[Data excerpts]
──────────────────────────────
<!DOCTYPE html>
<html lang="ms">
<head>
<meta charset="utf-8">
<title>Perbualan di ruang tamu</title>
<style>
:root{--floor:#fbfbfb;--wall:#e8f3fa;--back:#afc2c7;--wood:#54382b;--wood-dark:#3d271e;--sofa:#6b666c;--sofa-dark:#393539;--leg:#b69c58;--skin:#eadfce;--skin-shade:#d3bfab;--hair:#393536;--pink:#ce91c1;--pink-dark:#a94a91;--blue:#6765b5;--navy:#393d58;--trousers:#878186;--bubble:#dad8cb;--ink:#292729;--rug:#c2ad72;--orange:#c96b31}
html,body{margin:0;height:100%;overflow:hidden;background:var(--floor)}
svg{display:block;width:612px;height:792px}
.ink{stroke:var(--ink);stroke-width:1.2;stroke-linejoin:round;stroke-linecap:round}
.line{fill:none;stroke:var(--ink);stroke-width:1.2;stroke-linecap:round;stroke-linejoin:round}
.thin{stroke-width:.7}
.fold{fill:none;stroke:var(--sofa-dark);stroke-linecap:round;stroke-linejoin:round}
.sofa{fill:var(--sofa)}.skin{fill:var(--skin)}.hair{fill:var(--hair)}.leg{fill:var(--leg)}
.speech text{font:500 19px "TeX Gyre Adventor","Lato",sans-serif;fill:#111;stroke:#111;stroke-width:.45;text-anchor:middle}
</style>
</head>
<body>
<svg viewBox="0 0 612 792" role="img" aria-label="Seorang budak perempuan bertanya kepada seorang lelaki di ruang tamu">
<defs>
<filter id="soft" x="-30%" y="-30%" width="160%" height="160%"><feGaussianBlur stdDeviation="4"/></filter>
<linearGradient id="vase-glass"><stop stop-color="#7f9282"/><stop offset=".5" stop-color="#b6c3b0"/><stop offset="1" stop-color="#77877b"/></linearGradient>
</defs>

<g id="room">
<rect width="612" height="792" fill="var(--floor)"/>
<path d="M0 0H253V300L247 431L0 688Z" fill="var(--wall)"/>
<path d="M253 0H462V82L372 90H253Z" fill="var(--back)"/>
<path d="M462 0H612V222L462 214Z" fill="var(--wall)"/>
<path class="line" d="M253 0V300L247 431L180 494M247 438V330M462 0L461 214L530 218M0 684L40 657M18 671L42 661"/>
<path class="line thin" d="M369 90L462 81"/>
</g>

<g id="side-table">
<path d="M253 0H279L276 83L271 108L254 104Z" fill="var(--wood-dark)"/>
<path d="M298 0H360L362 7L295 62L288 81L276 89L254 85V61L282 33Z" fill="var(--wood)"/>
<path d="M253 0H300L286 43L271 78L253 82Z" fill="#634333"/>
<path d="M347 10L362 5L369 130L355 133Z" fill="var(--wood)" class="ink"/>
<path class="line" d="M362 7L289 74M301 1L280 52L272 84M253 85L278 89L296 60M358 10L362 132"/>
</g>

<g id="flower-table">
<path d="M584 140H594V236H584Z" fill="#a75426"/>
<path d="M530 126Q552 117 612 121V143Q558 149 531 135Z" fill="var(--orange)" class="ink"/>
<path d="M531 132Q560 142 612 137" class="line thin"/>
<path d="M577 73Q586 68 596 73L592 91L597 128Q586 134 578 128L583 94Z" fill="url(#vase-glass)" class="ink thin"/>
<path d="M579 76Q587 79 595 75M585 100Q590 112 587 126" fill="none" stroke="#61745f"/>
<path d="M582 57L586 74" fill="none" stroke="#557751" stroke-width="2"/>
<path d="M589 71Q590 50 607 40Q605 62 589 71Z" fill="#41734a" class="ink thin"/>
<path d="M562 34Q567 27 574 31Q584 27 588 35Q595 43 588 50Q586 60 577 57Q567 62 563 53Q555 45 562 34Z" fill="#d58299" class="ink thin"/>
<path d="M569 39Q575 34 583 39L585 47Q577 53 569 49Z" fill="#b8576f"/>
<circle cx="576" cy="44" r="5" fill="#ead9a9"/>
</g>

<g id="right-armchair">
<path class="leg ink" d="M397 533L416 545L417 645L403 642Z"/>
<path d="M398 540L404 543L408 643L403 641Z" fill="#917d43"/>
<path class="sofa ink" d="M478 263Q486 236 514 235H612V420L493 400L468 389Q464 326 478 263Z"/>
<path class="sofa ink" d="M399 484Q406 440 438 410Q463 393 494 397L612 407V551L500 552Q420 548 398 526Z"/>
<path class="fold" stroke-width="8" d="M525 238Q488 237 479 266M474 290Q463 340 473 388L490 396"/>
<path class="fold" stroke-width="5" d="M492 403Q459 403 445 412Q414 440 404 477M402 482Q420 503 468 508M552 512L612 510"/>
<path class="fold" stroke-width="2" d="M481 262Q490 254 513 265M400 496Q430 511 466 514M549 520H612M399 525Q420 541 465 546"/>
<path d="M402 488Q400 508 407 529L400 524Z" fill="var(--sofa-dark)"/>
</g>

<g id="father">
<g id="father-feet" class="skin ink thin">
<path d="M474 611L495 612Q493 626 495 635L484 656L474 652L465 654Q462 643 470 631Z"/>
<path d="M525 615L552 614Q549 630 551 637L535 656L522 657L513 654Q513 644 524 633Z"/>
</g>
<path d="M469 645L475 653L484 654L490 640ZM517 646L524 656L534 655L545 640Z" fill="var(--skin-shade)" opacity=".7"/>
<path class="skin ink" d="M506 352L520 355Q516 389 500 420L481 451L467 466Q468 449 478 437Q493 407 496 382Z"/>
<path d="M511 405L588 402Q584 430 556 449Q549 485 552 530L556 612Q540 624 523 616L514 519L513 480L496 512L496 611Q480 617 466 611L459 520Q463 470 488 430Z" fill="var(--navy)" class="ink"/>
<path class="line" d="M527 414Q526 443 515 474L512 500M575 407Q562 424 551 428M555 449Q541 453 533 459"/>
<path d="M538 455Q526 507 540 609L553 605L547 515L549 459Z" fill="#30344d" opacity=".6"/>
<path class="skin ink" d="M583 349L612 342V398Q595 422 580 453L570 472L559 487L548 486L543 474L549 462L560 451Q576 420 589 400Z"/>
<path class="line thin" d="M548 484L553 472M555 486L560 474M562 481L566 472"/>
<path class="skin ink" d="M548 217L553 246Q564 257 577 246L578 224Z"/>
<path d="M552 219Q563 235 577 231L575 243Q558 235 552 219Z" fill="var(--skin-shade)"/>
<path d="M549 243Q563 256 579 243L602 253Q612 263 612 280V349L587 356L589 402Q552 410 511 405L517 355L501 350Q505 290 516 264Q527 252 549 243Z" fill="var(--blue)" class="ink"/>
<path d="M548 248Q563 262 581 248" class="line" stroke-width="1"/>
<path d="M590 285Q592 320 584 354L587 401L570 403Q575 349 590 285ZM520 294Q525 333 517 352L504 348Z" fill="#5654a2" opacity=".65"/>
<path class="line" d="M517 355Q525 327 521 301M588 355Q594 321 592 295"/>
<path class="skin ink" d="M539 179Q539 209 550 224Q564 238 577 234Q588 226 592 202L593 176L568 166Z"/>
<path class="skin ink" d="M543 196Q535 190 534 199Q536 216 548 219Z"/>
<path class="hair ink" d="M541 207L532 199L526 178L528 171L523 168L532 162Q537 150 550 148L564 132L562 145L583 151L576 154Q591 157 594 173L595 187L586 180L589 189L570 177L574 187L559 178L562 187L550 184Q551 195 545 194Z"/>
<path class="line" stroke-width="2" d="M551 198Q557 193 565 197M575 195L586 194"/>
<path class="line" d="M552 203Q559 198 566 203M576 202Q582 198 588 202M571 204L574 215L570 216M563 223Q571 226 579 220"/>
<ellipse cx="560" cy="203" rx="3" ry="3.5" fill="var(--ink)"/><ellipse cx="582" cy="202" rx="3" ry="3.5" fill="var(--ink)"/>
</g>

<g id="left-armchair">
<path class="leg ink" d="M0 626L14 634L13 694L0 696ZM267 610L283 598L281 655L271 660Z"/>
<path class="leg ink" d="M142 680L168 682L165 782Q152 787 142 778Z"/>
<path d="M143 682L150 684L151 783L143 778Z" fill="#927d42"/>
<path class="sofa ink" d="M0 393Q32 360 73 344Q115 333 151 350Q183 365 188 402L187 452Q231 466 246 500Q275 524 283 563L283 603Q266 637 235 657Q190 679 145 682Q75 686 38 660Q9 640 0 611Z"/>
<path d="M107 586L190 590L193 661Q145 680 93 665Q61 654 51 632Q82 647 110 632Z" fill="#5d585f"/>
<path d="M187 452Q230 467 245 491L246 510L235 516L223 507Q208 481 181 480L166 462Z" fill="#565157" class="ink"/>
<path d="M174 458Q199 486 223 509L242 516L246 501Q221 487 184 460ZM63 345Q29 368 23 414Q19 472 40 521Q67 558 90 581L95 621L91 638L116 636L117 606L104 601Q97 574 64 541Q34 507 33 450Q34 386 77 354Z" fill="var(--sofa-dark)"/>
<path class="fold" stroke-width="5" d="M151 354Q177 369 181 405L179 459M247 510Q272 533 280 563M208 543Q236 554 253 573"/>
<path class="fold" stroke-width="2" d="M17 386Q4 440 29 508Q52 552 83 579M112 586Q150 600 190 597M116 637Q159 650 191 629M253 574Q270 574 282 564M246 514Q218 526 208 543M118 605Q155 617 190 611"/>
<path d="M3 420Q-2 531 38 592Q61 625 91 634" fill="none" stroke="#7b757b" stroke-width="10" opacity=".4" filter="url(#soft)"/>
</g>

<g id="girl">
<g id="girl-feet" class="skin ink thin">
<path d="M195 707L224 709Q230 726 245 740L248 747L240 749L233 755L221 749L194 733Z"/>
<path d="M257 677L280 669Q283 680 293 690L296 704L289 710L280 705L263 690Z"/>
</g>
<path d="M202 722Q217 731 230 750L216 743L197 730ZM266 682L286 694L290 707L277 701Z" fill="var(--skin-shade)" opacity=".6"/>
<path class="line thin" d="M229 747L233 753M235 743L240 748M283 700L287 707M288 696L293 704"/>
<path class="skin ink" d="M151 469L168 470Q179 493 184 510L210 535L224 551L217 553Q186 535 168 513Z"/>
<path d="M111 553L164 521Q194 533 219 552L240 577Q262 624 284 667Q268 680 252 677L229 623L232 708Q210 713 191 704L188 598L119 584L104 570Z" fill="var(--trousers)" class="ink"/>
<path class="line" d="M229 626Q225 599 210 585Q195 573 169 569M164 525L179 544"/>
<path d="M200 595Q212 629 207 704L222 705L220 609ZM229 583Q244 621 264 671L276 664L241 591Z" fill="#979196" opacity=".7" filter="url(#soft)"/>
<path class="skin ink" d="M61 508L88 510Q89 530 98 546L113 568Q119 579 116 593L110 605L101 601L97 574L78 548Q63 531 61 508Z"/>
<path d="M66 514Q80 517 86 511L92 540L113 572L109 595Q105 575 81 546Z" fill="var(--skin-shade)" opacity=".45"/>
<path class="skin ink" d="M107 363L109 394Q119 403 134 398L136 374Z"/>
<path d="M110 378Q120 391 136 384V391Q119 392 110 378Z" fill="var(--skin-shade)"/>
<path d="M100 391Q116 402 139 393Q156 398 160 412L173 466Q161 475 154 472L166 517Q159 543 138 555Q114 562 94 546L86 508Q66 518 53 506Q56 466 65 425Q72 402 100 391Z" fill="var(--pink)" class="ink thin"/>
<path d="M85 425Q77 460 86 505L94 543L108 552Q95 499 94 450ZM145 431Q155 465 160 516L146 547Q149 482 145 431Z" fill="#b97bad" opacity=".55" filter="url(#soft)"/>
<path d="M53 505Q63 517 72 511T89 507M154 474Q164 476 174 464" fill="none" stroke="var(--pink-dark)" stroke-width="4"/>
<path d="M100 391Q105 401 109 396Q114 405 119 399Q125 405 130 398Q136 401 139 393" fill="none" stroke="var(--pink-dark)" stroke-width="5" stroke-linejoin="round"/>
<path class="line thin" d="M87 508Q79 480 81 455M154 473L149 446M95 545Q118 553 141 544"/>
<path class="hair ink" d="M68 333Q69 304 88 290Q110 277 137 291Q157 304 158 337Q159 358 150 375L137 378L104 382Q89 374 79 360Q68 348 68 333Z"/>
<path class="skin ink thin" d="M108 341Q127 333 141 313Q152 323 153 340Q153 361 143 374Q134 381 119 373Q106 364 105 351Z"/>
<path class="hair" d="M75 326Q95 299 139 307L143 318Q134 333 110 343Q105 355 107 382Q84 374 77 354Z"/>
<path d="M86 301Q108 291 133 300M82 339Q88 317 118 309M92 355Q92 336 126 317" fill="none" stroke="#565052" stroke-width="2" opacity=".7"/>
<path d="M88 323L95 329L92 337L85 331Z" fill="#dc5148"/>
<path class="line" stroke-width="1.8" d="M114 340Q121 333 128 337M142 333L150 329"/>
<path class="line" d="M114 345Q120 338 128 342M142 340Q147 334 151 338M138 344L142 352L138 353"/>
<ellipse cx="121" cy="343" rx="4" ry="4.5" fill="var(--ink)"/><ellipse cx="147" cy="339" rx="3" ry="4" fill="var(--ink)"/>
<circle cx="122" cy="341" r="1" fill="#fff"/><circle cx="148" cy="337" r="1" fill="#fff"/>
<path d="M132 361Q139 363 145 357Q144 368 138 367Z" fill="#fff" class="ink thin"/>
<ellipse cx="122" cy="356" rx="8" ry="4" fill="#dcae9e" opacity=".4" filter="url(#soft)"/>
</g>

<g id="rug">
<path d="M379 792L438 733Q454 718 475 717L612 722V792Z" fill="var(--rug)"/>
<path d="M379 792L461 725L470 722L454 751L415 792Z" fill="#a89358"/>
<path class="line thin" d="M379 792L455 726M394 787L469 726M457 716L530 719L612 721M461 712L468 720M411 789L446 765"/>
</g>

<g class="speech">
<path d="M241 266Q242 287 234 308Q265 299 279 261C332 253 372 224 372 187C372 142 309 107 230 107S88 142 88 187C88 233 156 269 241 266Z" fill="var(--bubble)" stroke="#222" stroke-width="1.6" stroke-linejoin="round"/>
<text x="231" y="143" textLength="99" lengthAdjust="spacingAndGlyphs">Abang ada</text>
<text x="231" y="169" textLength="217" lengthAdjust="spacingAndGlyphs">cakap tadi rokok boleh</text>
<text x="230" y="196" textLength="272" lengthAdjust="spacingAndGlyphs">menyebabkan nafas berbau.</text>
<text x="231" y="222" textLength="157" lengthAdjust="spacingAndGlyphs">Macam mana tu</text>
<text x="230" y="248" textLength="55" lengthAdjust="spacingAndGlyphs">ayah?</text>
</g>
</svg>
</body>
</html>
──────────────────────────────
Give back, verbatim, the lines from the top of the entries above through the line containing "10L362 5L369 130L355".

- Task output -
<!DOCTYPE html>
<html lang="ms">
<head>
<meta charset="utf-8">
<title>Perbualan di ruang tamu</title>
<style>
:root{--floor:#fbfbfb;--wall:#e8f3fa;--back:#afc2c7;--wood:#54382b;--wood-dark:#3d271e;--sofa:#6b666c;--sofa-dark:#393539;--leg:#b69c58;--skin:#eadfce;--skin-shade:#d3bfab;--hair:#393536;--pink:#ce91c1;--pink-dark:#a94a91;--blue:#6765b5;--navy:#393d58;--trousers:#878186;--bubble:#dad8cb;--ink:#292729;--rug:#c2ad72;--orange:#c96b31}
html,body{margin:0;height:100%;overflow:hidden;background:var(--floor)}
svg{display:block;width:612px;height:792px}
.ink{stroke:var(--ink);stroke-width:1.2;stroke-linejoin:round;stroke-linecap:round}
.line{fill:none;stroke:var(--ink);stroke-width:1.2;stroke-linecap:round;stroke-linejoin:round}
.thin{stroke-width:.7}
.fold{fill:none;stroke:var(--sofa-dark);stroke-linecap:round;stroke-linejoin:round}
.sofa{fill:var(--sofa)}.skin{fill:var(--skin)}.hair{fill:var(--hair)}.leg{fill:var(--leg)}
.speech text{font:500 19px "TeX Gyre Adventor","Lato",sans-serif;fill:#111;stroke:#111;stroke-width:.45;text-anchor:middle}
</style>
</head>
<body>
<svg viewBox="0 0 612 792" role="img" aria-label="Seorang budak perempuan bertanya kepada seorang lelaki di ruang tamu">
<defs>
<filter id="soft" x="-30%" y="-30%" width="160%" height="160%"><feGaussianBlur stdDeviation="4"/></filter>
<linearGradient id="vase-glass"><stop stop-color="#7f9282"/><stop offset=".5" stop-color="#b6c3b0"/><stop offset="1" stop-color="#77877b"/></linearGradient>
</defs>

<g id="room">
<rect width="612" height="792" fill="var(--floor)"/>
<path d="M0 0H253V300L247 431L0 688Z" fill="var(--wall)"/>
<path d="M253 0H462V82L372 90H253Z" fill="var(--back)"/>
<path d="M462 0H612V222L462 214Z" fill="var(--wall)"/>
<path class="line" d="M253 0V300L247 431L180 494M247 438V330M462 0L461 214L530 218M0 684L40 657M18 671L42 661"/>
<path class="line thin" d="M369 90L462 81"/>
</g>

<g id="side-table">
<path d="M253 0H279L276 83L271 108L254 104Z" fill="var(--wood-dark)"/>
<path d="M298 0H360L362 7L295 62L288 81L276 89L254 85V61L282 33Z" fill="var(--wood)"/>
<path d="M253 0H300L286 43L271 78L253 82Z" fill="#634333"/>
<path d="M347 10L362 5L369 130L355 133Z" fill="var(--wood)" class="ink"/>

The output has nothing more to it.